▶ **THE PROBLEM**
Return, from the data that follows, each line that holds the word "href".

▶ **GIVEN INFORMATION**
******************************
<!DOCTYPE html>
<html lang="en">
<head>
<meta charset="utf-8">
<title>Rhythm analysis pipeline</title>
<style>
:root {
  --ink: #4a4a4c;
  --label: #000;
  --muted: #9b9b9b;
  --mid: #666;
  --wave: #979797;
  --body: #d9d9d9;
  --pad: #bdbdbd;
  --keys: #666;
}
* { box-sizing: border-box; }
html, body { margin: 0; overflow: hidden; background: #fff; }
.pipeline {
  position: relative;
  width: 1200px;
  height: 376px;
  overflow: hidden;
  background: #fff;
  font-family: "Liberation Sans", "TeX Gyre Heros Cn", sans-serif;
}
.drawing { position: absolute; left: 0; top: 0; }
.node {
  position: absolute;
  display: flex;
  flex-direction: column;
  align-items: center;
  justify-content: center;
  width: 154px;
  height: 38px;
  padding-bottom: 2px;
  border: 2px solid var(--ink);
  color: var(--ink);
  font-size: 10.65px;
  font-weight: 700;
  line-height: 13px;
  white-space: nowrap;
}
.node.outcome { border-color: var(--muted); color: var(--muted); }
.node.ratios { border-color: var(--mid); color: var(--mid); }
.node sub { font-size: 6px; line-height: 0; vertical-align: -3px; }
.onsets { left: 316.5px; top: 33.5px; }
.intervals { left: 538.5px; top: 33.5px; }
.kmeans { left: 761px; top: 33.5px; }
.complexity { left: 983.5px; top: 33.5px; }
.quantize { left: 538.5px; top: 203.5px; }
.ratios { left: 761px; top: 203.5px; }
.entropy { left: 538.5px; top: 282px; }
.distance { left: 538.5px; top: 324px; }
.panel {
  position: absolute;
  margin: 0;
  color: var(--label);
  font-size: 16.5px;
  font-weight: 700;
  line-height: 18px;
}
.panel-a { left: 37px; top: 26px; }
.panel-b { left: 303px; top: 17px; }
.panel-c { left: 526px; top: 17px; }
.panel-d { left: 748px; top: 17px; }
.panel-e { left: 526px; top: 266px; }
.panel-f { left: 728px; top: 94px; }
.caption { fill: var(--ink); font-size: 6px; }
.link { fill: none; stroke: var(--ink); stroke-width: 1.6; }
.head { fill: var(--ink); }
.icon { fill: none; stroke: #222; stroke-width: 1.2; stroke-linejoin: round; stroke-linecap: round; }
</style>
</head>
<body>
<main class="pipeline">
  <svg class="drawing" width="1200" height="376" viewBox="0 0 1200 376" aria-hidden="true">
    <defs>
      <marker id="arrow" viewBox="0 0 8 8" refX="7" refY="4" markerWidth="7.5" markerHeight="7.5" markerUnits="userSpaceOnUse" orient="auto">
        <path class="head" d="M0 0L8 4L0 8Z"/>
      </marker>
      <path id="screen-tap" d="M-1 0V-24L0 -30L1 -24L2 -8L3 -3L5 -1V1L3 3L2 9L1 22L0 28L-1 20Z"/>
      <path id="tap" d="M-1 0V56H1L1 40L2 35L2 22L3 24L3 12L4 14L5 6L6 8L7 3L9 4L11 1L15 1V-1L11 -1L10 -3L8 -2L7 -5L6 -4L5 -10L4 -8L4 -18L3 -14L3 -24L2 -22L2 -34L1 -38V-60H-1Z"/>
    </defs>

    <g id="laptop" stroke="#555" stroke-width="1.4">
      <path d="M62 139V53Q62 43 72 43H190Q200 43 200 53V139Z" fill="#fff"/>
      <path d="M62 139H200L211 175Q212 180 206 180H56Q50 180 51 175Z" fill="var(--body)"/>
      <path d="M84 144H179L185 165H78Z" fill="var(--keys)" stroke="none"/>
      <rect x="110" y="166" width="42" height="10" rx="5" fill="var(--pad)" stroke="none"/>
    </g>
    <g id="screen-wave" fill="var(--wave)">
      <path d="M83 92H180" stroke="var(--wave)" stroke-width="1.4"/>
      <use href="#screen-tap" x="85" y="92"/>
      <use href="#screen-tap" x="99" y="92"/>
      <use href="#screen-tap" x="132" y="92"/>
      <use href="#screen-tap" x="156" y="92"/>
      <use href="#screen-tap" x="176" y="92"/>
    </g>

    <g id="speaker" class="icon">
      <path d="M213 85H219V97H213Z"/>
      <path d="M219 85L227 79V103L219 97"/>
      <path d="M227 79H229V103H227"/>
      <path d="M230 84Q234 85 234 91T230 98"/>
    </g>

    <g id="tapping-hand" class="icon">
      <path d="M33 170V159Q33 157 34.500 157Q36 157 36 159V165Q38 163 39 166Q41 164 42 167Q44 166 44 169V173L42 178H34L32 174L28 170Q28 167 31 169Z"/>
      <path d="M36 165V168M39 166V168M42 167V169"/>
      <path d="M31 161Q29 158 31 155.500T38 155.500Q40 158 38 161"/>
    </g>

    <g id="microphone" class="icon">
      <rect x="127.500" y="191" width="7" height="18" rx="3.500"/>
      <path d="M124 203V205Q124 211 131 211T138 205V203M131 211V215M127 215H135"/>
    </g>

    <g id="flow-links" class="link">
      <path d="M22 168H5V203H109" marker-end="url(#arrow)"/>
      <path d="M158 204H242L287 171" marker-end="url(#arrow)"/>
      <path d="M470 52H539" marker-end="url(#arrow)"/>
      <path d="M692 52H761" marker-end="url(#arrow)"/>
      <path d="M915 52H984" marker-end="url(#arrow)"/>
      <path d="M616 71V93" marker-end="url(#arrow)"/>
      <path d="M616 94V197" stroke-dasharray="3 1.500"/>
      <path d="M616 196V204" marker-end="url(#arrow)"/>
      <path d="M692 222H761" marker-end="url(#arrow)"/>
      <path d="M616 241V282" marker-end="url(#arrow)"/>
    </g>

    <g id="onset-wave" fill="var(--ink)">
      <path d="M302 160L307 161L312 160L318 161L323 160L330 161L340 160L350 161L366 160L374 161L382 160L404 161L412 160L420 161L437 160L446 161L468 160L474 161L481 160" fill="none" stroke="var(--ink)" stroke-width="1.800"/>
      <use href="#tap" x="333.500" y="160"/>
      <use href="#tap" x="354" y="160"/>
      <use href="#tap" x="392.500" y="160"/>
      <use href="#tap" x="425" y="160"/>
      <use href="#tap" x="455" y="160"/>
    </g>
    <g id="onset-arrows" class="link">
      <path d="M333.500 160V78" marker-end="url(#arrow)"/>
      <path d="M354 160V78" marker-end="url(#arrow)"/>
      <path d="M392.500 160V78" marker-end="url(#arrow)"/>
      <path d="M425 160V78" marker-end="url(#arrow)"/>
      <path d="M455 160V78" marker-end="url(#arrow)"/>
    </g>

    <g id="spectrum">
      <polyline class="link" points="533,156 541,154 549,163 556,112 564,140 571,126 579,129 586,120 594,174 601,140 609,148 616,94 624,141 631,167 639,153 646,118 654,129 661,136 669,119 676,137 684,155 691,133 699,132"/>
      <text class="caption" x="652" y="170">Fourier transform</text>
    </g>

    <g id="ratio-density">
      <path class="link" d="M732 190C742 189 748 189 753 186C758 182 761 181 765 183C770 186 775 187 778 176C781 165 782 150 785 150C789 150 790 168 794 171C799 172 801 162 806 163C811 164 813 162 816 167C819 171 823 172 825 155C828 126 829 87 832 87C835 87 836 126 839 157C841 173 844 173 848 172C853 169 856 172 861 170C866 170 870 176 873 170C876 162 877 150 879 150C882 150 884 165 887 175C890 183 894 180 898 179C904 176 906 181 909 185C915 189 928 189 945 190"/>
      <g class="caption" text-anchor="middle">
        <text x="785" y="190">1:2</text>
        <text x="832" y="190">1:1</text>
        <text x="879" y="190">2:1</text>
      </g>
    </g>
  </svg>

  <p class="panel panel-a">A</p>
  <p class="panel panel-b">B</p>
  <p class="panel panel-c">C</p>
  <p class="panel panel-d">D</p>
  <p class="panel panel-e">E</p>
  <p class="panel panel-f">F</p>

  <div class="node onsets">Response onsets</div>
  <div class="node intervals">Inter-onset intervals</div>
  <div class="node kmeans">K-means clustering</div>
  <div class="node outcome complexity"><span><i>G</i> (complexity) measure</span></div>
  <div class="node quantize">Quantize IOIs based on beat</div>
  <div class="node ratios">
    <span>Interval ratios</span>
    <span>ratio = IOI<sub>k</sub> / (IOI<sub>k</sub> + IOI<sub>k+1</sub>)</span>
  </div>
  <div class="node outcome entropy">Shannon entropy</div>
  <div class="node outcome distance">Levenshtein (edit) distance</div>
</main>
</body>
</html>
******************************
▶ **RESULT FOR THIS TASK**
      <use href="#screen-tap" x="85" y="92"/>
      <use href="#screen-tap" x="99" y="92"/>
      <use href="#screen-tap" x="132" y="92"/>
      <use href="#screen-tap" x="156" y="92"/>
      <use href="#screen-tap" x="176" y="92"/>
      <use href="#tap" x="333.500" y="160"/>
      <use href="#tap" x="354" y="160"/>
      <use href="#tap" x="392.500" y="160"/>
      <use href="#tap" x="425" y="160"/>
      <use href="#tap" x="455" y="160"/>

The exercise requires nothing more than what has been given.